Many visitors to Chiang Mai will enjoy an elephant ride through the jungle and across ravines and rivers. This was a fantastic experience from a usually docile creature, and I would recommend this to everybody – so long as you can use your common sense to determine whether these elephants are being kept in a healthy environment. If they aren’t, don’t pay, but if they are, then enjoy yourself and get as many photos as you can, as it’s not something you can do every day of the week back home!
While not as spectacular as some of the temples in neighbouring Myanmar or Cambodia, Chiang Mai has its fair share of cool Buddhist temples and monasteries to visit. When you remember that Chiang Mai was once the capital of the ancient Kingdom of Lanna, you must agree that a trip to the northern part of Thailand would not be complete without taking in the sights at a few of these temples. The most spectacular temple here is unquestionably the 14th century Wat Phrathat Doi Suthep, which remains to this day a working Buddhist monastery and houses a copy of the Emerald Buddha (the real one sits in Bangkok’s Grand Palace). Wat Chedi Luang, which was damaged beyond repair by an earthquake in the 16th century, and the dark and mysterious Wat Umong are also highlights of Chiang Mai. Please check my following post for some other insights into Chiang Mai’s best temples.

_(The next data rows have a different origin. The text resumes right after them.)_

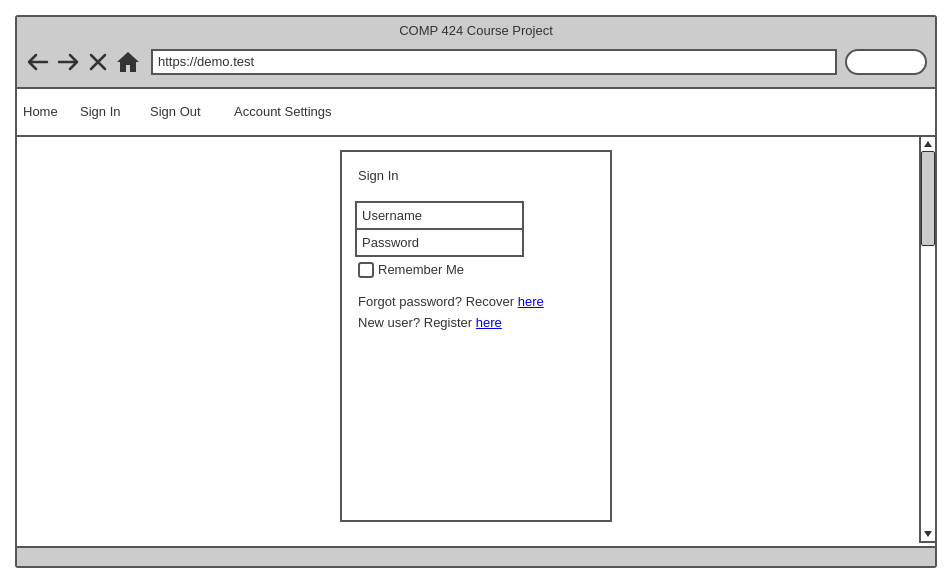
<!DOCTYPE html>
<html lang="en">
<head>
<meta charset="utf-8">
<title>Sign In wireframe</title>
<style>
:root {
  --ink: #333;
  --line: #555;
  --chrome: #ccc;
  --paper: #fff;
  --link: #00e;
}
* { box-sizing: border-box; margin: 0; padding: 0; }
body {
  width: 952px;
  height: 583px;
  padding: 15px;
  overflow: hidden;
  background: var(--paper);
  color: var(--ink);
  font: 13px/22px "Liberation Sans", Arial, sans-serif;
}
.browser {
  display: flex;
  flex-direction: column;
  width: 922px;
  height: 553px;
  border: 2px solid var(--line);
  border-radius: 3px;
}
.chrome {
  height: 72px;
  background: var(--chrome);
  border-bottom: 2px solid var(--line);
}
.window-title {
  font: inherit;
  line-height: 28px;
  text-align: center;
}
.toolbar {
  display: flex;
  align-items: center;
  height: 26px;
  margin-top: 4px;
  padding-left: 6px;
}
.icon {
  width: 30px;
  height: 26px;
  fill: none;
  stroke: var(--ink);
  stroke-width: 2.5;
  stroke-linecap: round;
  stroke-linejoin: round;
}
.icon.home { fill: var(--ink); stroke: none; }
.address, .search {
  height: 26px;
  border: 2px solid var(--line);
  background: var(--paper);
}
.address { width: 686px; margin: 0 8px; padding-left: 5px; }
.search { width: 82px; border-radius: 13px; }
.menu {
  display: grid;
  grid-template-columns: 57px 70px 84px auto;
  align-items: center;
  height: 48px;
  padding-left: 6px;
  border-bottom: 2px solid var(--line);
}
.menu a { color: inherit; text-decoration: none; }
.page {
  position: relative;
  display: flex;
  justify-content: center;
  align-items: flex-start;
  height: 409px;
  padding-top: 13px;
}
.sign-in {
  width: 272px;
  height: 372px;
  padding: 13px;
  border: 2px solid var(--line);
}
.sign-in h2 { margin: 0 0 14px 3px; font: inherit; }
.field {
  width: 169px;
  height: 29px;
  padding-left: 5px;
  border: 2px solid var(--line);
  line-height: 25px;
}
.field + .field { margin-top: -2px; }
.remember {
  display: flex;
  align-items: center;
  gap: 4px;
  height: 16px;
  margin: 5px 0 13px 3px;
}
.checkbox {
  width: 16px;
  height: 16px;
  border: 2px solid var(--line);
  border-radius: 3px;
}
.help { margin-left: 3px; line-height: 21px; }
.help a { color: var(--link); }
.scrollbar {
  position: absolute;
  top: -2px;
  right: -2px;
  display: flex;
  flex-direction: column;
  align-items: center;
  width: 18px;
  height: 408px;
  border: 2px solid var(--line);
  background: var(--paper);
}
.scrollbar svg { flex: none; width: 14px; height: 14px; fill: var(--ink); }
.thumb {
  width: 14px;
  height: 95px;
  border: 1px solid var(--ink);
  border-radius: 2px;
  background: var(--chrome);
}
.scrollbar .down { margin-top: auto; }
.status {
  flex: 1;
  background: var(--chrome);
  border-top: 2px solid var(--line);
}
</style>
</head>
<body>
<div class="browser">
  <header class="chrome">
    <h1 class="window-title">COMP 424 Course Project</h1>
    <div class="toolbar">
      <svg class="icon" viewBox="0 0 30 26" role="img" aria-label="Back"><path d="M24 13H6M13 6l-7 7 7 7"/></svg>
      <svg class="icon" viewBox="0 0 30 26" role="img" aria-label="Forward"><path d="M6 13h18M17 6l7 7-7 7"/></svg>
      <svg class="icon" viewBox="0 0 30 26" role="img" aria-label="Stop"><path d="M8 6l14 14M22 6L8 20"/></svg>
      <svg class="icon home" viewBox="0 0 30 26" role="img" aria-label="Home"><path d="M15 3L4 13h3v10h6v-7h4v7h6V13h3z"/></svg>
      <div class="address">https://demo.test</div>
      <div class="search"></div>
    </div>
  </header>
  <nav class="menu">
    <a href="#">Home</a>
    <a href="#">Sign In</a>
    <a href="#">Sign Out</a>
    <a href="#">Account Settings</a>
  </nav>
  <main class="page">
    <section class="sign-in">
      <h2>Sign In</h2>
      <div class="field">Username</div>
      <div class="field">Password</div>
      <div class="remember"><span class="checkbox"></span>Remember Me</div>
      <p class="help">Forgot password? Recover <a href="#">here</a></p>
      <p class="help">New user? Register <a href="#">here</a></p>
    </section>
    <div class="scrollbar">
      <svg class="up" viewBox="0 0 14 14"><polygon points="7,4 11,10 3,10"/></svg>
      <div class="thumb"></div>
      <svg class="down" viewBox="0 0 14 14"><polygon points="3,4 11,4 7,10"/></svg>
    </div>
  </main>
  <footer class="status"></footer>
</div>
</body>
</html>
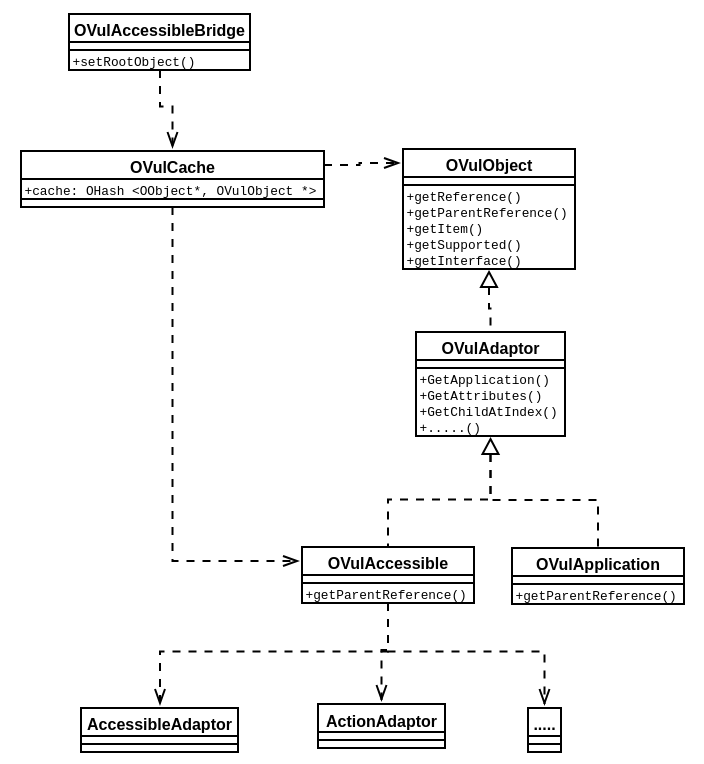
<!DOCTYPE html>
<html lang="en">
<head>
<meta charset="utf-8">
<title>Class diagram</title>
<style>
:root { --ink: #000; --paper: #fff; }
* { box-sizing: border-box; margin: 0; padding: 0; }
html, body { width: 704px; height: 764px; overflow: hidden; background: var(--paper); }
.diagram { position: relative; width: 704px; height: 764px; color: var(--ink); }
.connectors { position: absolute; left: 0; top: 0; fill: none; stroke: var(--ink); stroke-width: 2; }
.dashed { stroke-dasharray: 8 8; }
.class {
  position: absolute; display: flex; flex-direction: column;
  border: 2px solid var(--ink); background: var(--paper);
}
.class h2 {
  flex: none; height: 28px; border-bottom: 2px solid var(--ink);
  font: bold 16px/31px "Liberation Sans", Arial, sans-serif;
  text-align: center; white-space: nowrap;
}
.attributes { flex: none; height: 8px; border-bottom: 2px solid var(--ink); }
.attributes.listed { height: 20px; }
.members {
  list-style: none; padding: 4px 0 0 2.5px;
  font: 12.8px/16px "Liberation Mono", "Courier New", monospace; white-space: nowrap;
}
.bridge { left: 68px; top: 13px; width: 183px; height: 58px; }
.cache { left: 20px; top: 150px; width: 305px; height: 58px; }
.object { left: 402px; top: 148px; width: 174px; height: 122px; }
.adaptor { left: 415px; top: 331px; width: 151px; height: 106px; }
.accessible { left: 301px; top: 546px; width: 174px; height: 58px; }
.application { left: 511px; top: 547px; width: 174px; height: 58px; }
.accessible-adaptor { left: 80px; top: 707px; width: 159px; height: 46px; }
.action-adaptor { left: 317px; top: 703px; width: 129px; height: 46px; }
.action-adaptor h2 { line-height: 33px; }
.more { left: 527px; top: 707px; width: 35px; height: 46px; }
</style>
</head>
<body>
<main class="diagram">
  <svg class="connectors" width="704" height="764" viewBox="0 0 704 764" aria-hidden="true">
    <defs>
      <path id="open-arrow" d="M-5 -18L0 -4L5 -18"/>
      <path id="hollow-arrow" d="M0 3L8 18H-8Z" fill="#fff"/>
    </defs>
    <g class="dashed">
      <path d="M160 70V106.5H172.5V147"/>
      <path d="M324 165H359.5V163H399"/>
      <path d="M172.5 207V561H298"/>
      <path d="M489 287V308.5H490.5V331"/>
      <path d="M490.5 454V499.5H388V547"/>
      <path d="M490.5 454V500H598V548"/>
      <path d="M388 603V651.5H160V704"/>
      <path d="M388 603V650H381.5V700"/>
      <path d="M388 603V651.5H544.5V704"/>
    </g>
    <use href="#open-arrow" x="172.5" y="150"/>
    <use href="#open-arrow" transform="translate(402 163) rotate(-90)"/>
    <use href="#open-arrow" transform="translate(301 561) rotate(-90)"/>
    <use href="#open-arrow" x="160" y="707"/>
    <use href="#open-arrow" x="381.5" y="703"/>
    <use href="#open-arrow" x="544.5" y="707"/>
    <use href="#hollow-arrow" x="489" y="269"/>
    <use href="#hollow-arrow" x="490.5" y="436"/>
  </svg>

  <section class="class bridge">
    <h2>OVulAccessibleBridge</h2>
    <div class="attributes"></div>
    <ul class="members"><li>+setRootObject()</li></ul>
  </section>

  <section class="class cache">
    <h2>OVulCache</h2>
    <div class="attributes listed">
      <ul class="members"><li>+cache: OHash &lt;OObject*, OVulObject *&gt;</li></ul>
    </div>
  </section>

  <section class="class object">
    <h2>OVulObject</h2>
    <div class="attributes"></div>
    <ul class="members">
      <li>+getReference()</li>
      <li>+getParentReference()</li>
      <li>+getItem()</li>
      <li>+getSupported()</li>
      <li>+getInterface()</li>
    </ul>
  </section>

  <section class="class adaptor">
    <h2>OVulAdaptor</h2>
    <div class="attributes"></div>
    <ul class="members">
      <li>+GetApplication()</li>
      <li>+GetAttributes()</li>
      <li>+GetChildAtIndex()</li>
      <li>+.....()</li>
    </ul>
  </section>

  <section class="class accessible">
    <h2>OVulAccessible</h2>
    <div class="attributes"></div>
    <ul class="members"><li>+getParentReference()</li></ul>
  </section>

  <section class="class application">
    <h2>OVulApplication</h2>
    <div class="attributes"></div>
    <ul class="members"><li>+getParentReference()</li></ul>
  </section>

  <section class="class accessible-adaptor">
    <h2>AccessibleAdaptor</h2>
    <div class="attributes"></div>
  </section>

  <section class="class action-adaptor">
    <h2>ActionAdaptor</h2>
    <div class="attributes"></div>
  </section>

  <section class="class more">
    <h2>.....</h2>
    <div class="attributes"></div>
  </section>
</main>
</body>
</html>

Food in Chiang Mai is well-known, as the city is the culinary centre of Thailand. Even more so than Bangkok, Chiang Mai is a mecca for local Thai dishes and sumptuous (and cheap!) street food. The best locations for street food are Chiang Mai Gate, Chiang Pheuak Gate, and the Saturday Walking Street. It is there where you will find the tastiest and freshest dishes (make sure you try the Kaeng Pa “Jungle Curry”, the Sai Ua “Chiang Mai Sausages, and the Som Tam “Papaya Salad”), and you may also get the chance to sit down and enjoy it with the locals – so brush up on that Thai language, won’t you!